_Working data_.
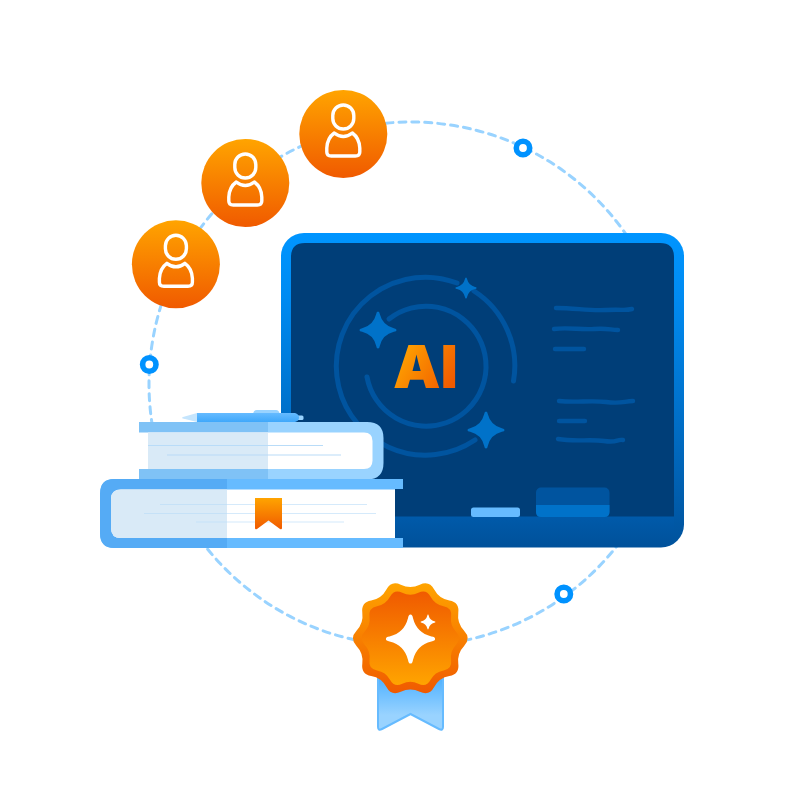
<!DOCTYPE html>
<html lang="en">
<head>
<meta charset="utf-8">
<title>AI learning illustration</title>
<style>
:root {
  --white: #ffffff;
  --azure: #0092ff;
  --sky: #66bbff;
  --pale: #99d3ff;
  --page-shade: #d9eaf7;
  --navy: #003e78;
  --chalk: #00549f;
  --spark: #0072c9;
  --amber: #ffa400;
  --flame: #f05a00;
}
html, body { margin: 0; background: var(--white); overflow: hidden; }
svg { display: block; width: 800px; height: 800px; }
.amber-stop { stop-color: var(--amber); }
.flame-stop { stop-color: var(--flame); }
.orbit { fill: none; stroke: var(--pale); stroke-width: 3; stroke-dasharray: 7 6; stroke-linecap: round; }
.node { fill: var(--white); stroke: var(--azure); stroke-width: 5.6; }
.person { fill: none; stroke: var(--white); stroke-width: 3.4; stroke-linejoin: round; }
.chalk-line { fill: none; stroke: var(--chalk); stroke-width: 4.4; stroke-linecap: round; }
.chalk-ring { fill: none; stroke: var(--chalk); stroke-width: 5; stroke-linecap: round; }
.spark { fill: var(--spark); }
.page-line { fill: none; stroke: #b9dcf8; stroke-width: 1.2; }
.ai-label { font: 900 59px Inter, "TeX Gyre Adventor", sans-serif; fill: url(#ai-fill); }
</style>
</head>
<body>
<svg viewBox="0 0 800 800" xmlns="http://www.w3.org/2000/svg">
  <defs>
    <linearGradient id="orange-down" x1="0" y1="0" x2="0" y2="1">
      <stop class="amber-stop" offset="0"/><stop class="flame-stop" offset="1"/>
    </linearGradient>
    <linearGradient id="orange-up" x1="0" y1="1" x2="0" y2="0">
      <stop class="amber-stop" offset="0"/><stop class="flame-stop" offset="1"/>
    </linearGradient>
    <linearGradient id="ai-fill" gradientUnits="userSpaceOnUse" x1="398" y1="352" x2="452" y2="384">
      <stop class="amber-stop" offset="0"/><stop class="flame-stop" offset="1"/>
    </linearGradient>
    <linearGradient id="frame-fill" x1="0" y1="0" x2="0" y2="1">
      <stop offset="0" stop-color="#0095ff"/><stop offset="0.2" stop-color="#008bf2"/><stop offset="1" stop-color="#00529c"/>
    </linearGradient>
    <linearGradient id="ledge-fill" x1="0" y1="0" x2="0" y2="1">
      <stop offset="0" stop-color="#005aaa"/><stop offset="1" stop-color="#00519a"/>
    </linearGradient>
    <linearGradient id="ribbon-fill" x1="0" y1="0" x2="0" y2="1">
      <stop offset="0.1" stop-color="#4fb1ff"/><stop offset="0.75" stop-color="#99d3ff"/>
    </linearGradient>
    <linearGradient id="pen-fill" x1="0" y1="0" x2="0" y2="1">
      <stop offset="0" stop-color="#66bbff"/><stop offset="1" stop-color="#3fa8fb"/>
    </linearGradient>
    <path id="sparkle" d="M0-20Q1.600-20 2-17Q5-5 17-2Q20-1.600 20 0Q20 1.600 17 2Q5 5 2 17Q1.600 20 0 20Q-1.600 20-2 17Q-5 5-17 2Q-20 1.600-20 0Q-20-1.600-17-2Q-5-5-2-17Q-1.600-20 0-20Z"/>
    <path id="rosette" d="M53.800-7.600Q61 0 53.800 7.600Q46.600 15.100 48 25.500Q49.400 35.900 39.100 37.800Q28.800 39.600 23.900 48.800Q18.900 58 9.500 53.500Q0 49-9.500 53.500Q-18.900 58-23.900 48.800Q-28.800 39.600-39.100 37.800Q-49.400 35.900-48 25.500Q-46.600 15.100-53.800 7.600Q-61 0-53.800-7.600Q-46.600-15.100-48-25.500Q-49.400-35.900-39.100-37.800Q-28.800-39.600-23.900-48.800Q-18.900-58-9.500-53.500Q0-49 9.500-53.500Q18.900-58 23.900-48.800Q28.800-39.600 39.100-37.800Q49.400-35.900 48-25.500Q46.600-15.100 53.800-7.600Z"/>
    <g id="learner">
      <circle r="44" fill="url(#orange-down)"/>
      <rect class="person" x="-10.500" y="-29" width="21" height="24" rx="10.500"/>
      <path class="person" d="M-9-1Q-16 4-16.500 14V18Q-16.500 22-12 22H12Q16.500 22 16.500 18V14Q16 4 9-1Q0 6-9-1Z"/>
    </g>
  </defs>

  <g id="orbit">
    <circle class="orbit" cx="411" cy="384" r="262"/>
    <circle class="node" cx="523" cy="148" r="6.700"/>
    <circle class="node" cx="149.300" cy="364.500" r="6.700"/>
    <circle class="node" cx="563.800" cy="594" r="6.700"/>
  </g>

  <g id="learners">
    <use href="#learner" x="343.300" y="134"/>
    <use href="#learner" x="245.300" y="183"/>
    <use href="#learner" x="175.900" y="264.300"/>
  </g>

  <g id="board">
    <rect x="281" y="233" width="403" height="314.500" rx="23" fill="url(#frame-fill)"/>
    <path d="M291 517V257Q291 243 305 243H660Q674 243 674 257V517Z" fill="var(--navy)"/>
    <path d="M291 516.500H674V532Q674 540 665 547H300Q291 540 291 532Z" fill="url(#ledge-fill)"/>
    <g id="chalk-rings">
      <path class="chalk-ring" d="M513.500 381A89 89 0 0 0 474 291"/>
      <path class="chalk-ring" d="M457 283A89 89 0 1 0 475 440"/>
      <path class="chalk-ring" d="M389 319A60 60 0 1 1 367 377"/>
    </g>
    <use class="spark" href="#sparkle" transform="translate(378 330) scale(.93)"/>
    <use class="spark" href="#sparkle" transform="translate(466 288) scale(.53)"/>
    <use class="spark" href="#sparkle" transform="translate(486 430) scale(.93)"/>
    <text class="ai-label" x="393" y="388" textLength="65" lengthAdjust="spacingAndGlyphs">AI</text>
    <g id="chalk-notes">
      <path class="chalk-line" d="M556 308C576 308 588 311 606 310S624 311 632 309"/>
      <path class="chalk-line" d="M554 329C568 327 580 330 594 329S610 330 618 330"/>
      <path class="chalk-line" d="M555 349H584"/>
      <path class="chalk-line" d="M559 401C576 403 590 400 606 402S624 401 633 401"/>
      <path class="chalk-line" d="M559 421H585"/>
      <path class="chalk-line" d="M558 439C574 442 590 439 604 441S616 439 623 440"/>
    </g>
    <rect x="471" y="507.500" width="49" height="9.500" rx="2.500" fill="var(--sky)"/>
    <g id="eraser">
      <rect x="536" y="487.500" width="73.500" height="29.500" rx="5" fill="var(--chalk)"/>
      <path d="M536 505H609.500V512Q609.500 517 604.500 517H541Q536 517 536 512Z" fill="var(--spark)"/>
    </g>
  </g>

  <g id="top-book">
    <path d="M139 422H367Q383.500 422 383.500 438V463Q383.500 479.500 367 479.500H139V469H148V432H139Z" fill="var(--pale)"/>
    <path d="M139 422H268V432.500H139ZM139 469H268V479.500H139Z" fill="#7fc2f6"/>
    <path d="M148 432.500H364Q372.500 432.500 372.500 441V460.500Q372.500 469 364 469H148Z" fill="var(--white)"/>
    <rect x="148" y="432.500" width="120" height="36.500" fill="var(--page-shade)"/>
    <path class="page-line" d="M148 445.500H323M167 455H341"/>
  </g>

  <g id="bottom-book">
    <path d="M403 479H114Q100 479 100 494V533Q100 548 114 548H403V538H395V489H403Z" fill="var(--sky)"/>
    <path d="M227 479H114Q100 479 100 494V533Q100 548 114 548H227Z" fill="#55abf5"/>
    <path d="M395 489.500H121Q111 489.500 111 499V528Q111 538 121 538H395Z" fill="var(--white)"/>
    <path d="M227 489.500H121Q111 489.500 111 499V528Q111 538 121 538H227Z" fill="var(--page-shade)"/>
    <path class="page-line" d="M160 504.500H367M144 513.500H376M196 522H344" opacity=".6"/>
    <path d="M255 498H282V528Q282 530 280 529L268.500 520.500L257 529Q255 530 255 528Z" fill="url(#orange-down)"/>
  </g>

  <g id="pen">
    <path d="M197 413L183 417Q181 418 183 418.500L197 422Z" fill="#c5e5fd"/>
    <path d="M253 413.500Q254 410 257 410H276Q279 410 279.500 413.500Z" fill="var(--pale)"/>
    <rect x="296" y="415.500" width="7.500" height="4.500" rx="1.500" fill="var(--pale)"/>
    <path d="M197 413H295Q299 414 299 417.500T295 422H197Z" fill="url(#pen-fill)"/>
  </g>

  <g id="award">
    <path d="M378 672H443V727Q443 731 439 729L410.500 714L382 729Q378 731 378 727Z" fill="url(#ribbon-fill)" stroke="var(--sky)" stroke-width="2"/>
    <use href="#rosette" transform="translate(410.300 638.300)" fill="url(#orange-down)"/>
    <use href="#rosette" transform="translate(410.300 638.300) scale(.85)" fill="url(#orange-up)"/>
    <use href="#sparkle" transform="translate(410.500 639) scale(1.230)" fill="var(--white)"/>
    <use href="#sparkle" transform="translate(428 622) scale(.37)" fill="var(--white)"/>
  </g>
</svg>
</body>
</html>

_Work item_. Could you find every line in the records above that has the string "label" and copy it?

_Answer section_.
.ai-label { font: 900 59px Inter, "TeX Gyre Adventor", sans-serif; fill: url(#ai-fill); }
    <text class="ai-label" x="393" y="388" textLength="65" lengthAdjust="spacingAndGlyphs">AI</text>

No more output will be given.